### Exercise brief
What you return must be the lines of the data that hold the word "rect".

==================================================

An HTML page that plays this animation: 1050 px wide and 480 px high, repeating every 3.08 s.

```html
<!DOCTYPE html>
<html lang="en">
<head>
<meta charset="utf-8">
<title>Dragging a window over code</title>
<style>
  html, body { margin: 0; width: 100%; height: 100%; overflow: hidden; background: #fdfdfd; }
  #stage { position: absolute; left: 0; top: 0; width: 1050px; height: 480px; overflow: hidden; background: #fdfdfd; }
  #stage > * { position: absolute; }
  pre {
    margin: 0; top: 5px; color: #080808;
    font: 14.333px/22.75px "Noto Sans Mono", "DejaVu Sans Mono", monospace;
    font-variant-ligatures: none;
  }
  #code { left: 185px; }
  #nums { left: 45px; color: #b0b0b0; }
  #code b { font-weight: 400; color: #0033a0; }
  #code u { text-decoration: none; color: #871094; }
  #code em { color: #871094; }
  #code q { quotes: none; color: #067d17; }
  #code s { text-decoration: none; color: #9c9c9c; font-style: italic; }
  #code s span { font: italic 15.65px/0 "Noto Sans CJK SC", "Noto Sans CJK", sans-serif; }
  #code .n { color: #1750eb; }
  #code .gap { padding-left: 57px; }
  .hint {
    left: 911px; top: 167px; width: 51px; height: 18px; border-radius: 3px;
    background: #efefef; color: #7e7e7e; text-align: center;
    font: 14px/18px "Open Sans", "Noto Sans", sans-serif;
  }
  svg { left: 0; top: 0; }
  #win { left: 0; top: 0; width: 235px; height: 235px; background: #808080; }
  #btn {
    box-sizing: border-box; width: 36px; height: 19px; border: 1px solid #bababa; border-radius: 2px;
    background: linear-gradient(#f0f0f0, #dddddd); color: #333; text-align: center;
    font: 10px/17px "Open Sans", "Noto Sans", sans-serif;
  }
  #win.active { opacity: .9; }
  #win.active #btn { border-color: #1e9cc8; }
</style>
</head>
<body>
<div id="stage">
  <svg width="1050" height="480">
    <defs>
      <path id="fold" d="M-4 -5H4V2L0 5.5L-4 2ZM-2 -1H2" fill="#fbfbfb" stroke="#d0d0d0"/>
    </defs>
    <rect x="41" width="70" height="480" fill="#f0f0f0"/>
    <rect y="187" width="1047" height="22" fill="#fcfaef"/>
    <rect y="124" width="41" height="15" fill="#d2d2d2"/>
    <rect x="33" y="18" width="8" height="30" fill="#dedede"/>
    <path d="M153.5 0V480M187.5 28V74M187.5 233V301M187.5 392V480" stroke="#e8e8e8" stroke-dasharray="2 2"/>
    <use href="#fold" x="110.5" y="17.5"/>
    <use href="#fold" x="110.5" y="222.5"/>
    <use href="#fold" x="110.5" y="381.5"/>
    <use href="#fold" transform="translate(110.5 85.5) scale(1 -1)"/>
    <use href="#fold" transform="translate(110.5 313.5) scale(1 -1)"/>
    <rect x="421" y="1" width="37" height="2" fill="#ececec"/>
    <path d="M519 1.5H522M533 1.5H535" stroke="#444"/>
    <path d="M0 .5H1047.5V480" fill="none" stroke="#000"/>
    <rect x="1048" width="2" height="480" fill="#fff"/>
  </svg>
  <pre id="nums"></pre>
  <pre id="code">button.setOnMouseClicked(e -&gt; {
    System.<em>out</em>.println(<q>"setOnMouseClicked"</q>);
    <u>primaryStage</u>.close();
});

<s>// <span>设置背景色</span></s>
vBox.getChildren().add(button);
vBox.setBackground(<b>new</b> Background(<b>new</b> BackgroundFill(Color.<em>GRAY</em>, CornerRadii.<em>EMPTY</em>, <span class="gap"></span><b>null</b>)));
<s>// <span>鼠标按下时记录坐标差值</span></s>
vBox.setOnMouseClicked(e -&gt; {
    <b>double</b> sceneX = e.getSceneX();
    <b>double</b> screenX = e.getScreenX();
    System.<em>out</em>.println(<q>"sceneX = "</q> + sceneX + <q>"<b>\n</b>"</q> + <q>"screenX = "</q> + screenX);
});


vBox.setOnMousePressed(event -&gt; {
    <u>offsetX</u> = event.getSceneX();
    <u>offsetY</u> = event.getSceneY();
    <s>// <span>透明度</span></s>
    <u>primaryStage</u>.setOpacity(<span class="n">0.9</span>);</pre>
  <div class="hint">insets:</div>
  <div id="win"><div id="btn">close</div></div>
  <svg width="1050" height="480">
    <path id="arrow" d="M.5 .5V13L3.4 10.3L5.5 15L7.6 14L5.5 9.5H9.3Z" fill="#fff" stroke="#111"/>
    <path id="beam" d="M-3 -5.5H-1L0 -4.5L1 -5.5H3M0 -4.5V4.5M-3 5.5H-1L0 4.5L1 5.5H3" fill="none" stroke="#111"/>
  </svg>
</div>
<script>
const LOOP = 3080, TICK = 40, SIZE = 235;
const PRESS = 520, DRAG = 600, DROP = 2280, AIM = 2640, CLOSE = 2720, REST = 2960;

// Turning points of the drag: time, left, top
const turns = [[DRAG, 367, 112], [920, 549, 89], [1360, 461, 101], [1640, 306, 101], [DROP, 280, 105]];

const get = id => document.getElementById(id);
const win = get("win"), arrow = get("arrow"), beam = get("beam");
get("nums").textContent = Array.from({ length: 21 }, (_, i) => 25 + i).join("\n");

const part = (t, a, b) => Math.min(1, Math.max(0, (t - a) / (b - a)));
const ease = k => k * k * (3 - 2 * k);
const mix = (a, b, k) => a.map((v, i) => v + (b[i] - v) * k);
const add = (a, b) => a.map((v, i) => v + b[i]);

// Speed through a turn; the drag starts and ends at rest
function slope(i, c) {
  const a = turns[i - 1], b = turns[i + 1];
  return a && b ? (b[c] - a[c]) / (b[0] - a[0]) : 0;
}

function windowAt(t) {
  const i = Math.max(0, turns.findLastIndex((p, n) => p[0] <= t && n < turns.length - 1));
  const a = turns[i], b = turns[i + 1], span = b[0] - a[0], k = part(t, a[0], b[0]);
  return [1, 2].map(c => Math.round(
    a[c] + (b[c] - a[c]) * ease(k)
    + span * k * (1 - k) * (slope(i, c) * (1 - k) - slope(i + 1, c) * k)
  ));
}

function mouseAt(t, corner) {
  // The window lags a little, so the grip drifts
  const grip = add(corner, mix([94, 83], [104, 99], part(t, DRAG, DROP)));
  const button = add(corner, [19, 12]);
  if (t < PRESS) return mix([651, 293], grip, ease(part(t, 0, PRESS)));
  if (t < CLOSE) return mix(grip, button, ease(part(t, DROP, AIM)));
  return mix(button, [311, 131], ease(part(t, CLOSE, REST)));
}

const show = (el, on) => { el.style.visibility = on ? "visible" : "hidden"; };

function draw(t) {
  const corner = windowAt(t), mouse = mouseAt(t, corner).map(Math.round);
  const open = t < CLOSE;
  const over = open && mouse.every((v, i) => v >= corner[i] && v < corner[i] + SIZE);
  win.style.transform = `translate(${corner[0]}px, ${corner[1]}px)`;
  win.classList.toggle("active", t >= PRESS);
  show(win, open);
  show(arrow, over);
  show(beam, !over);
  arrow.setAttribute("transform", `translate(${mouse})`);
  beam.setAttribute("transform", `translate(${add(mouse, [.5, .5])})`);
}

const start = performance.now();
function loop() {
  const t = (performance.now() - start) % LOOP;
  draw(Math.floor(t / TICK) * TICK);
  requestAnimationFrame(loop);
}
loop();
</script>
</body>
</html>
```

==================================================

### Response
    <rect x="41" width="70" height="480" fill="#f0f0f0"/>
    <rect y="187" width="1047" height="22" fill="#fcfaef"/>
    <rect y="124" width="41" height="15" fill="#d2d2d2"/>
    <rect x="33" y="18" width="8" height="30" fill="#dedede"/>
    <rect x="421" y="1" width="37" height="2" fill="#ececec"/>
    <rect x="1048" width="2" height="480" fill="#fff"/>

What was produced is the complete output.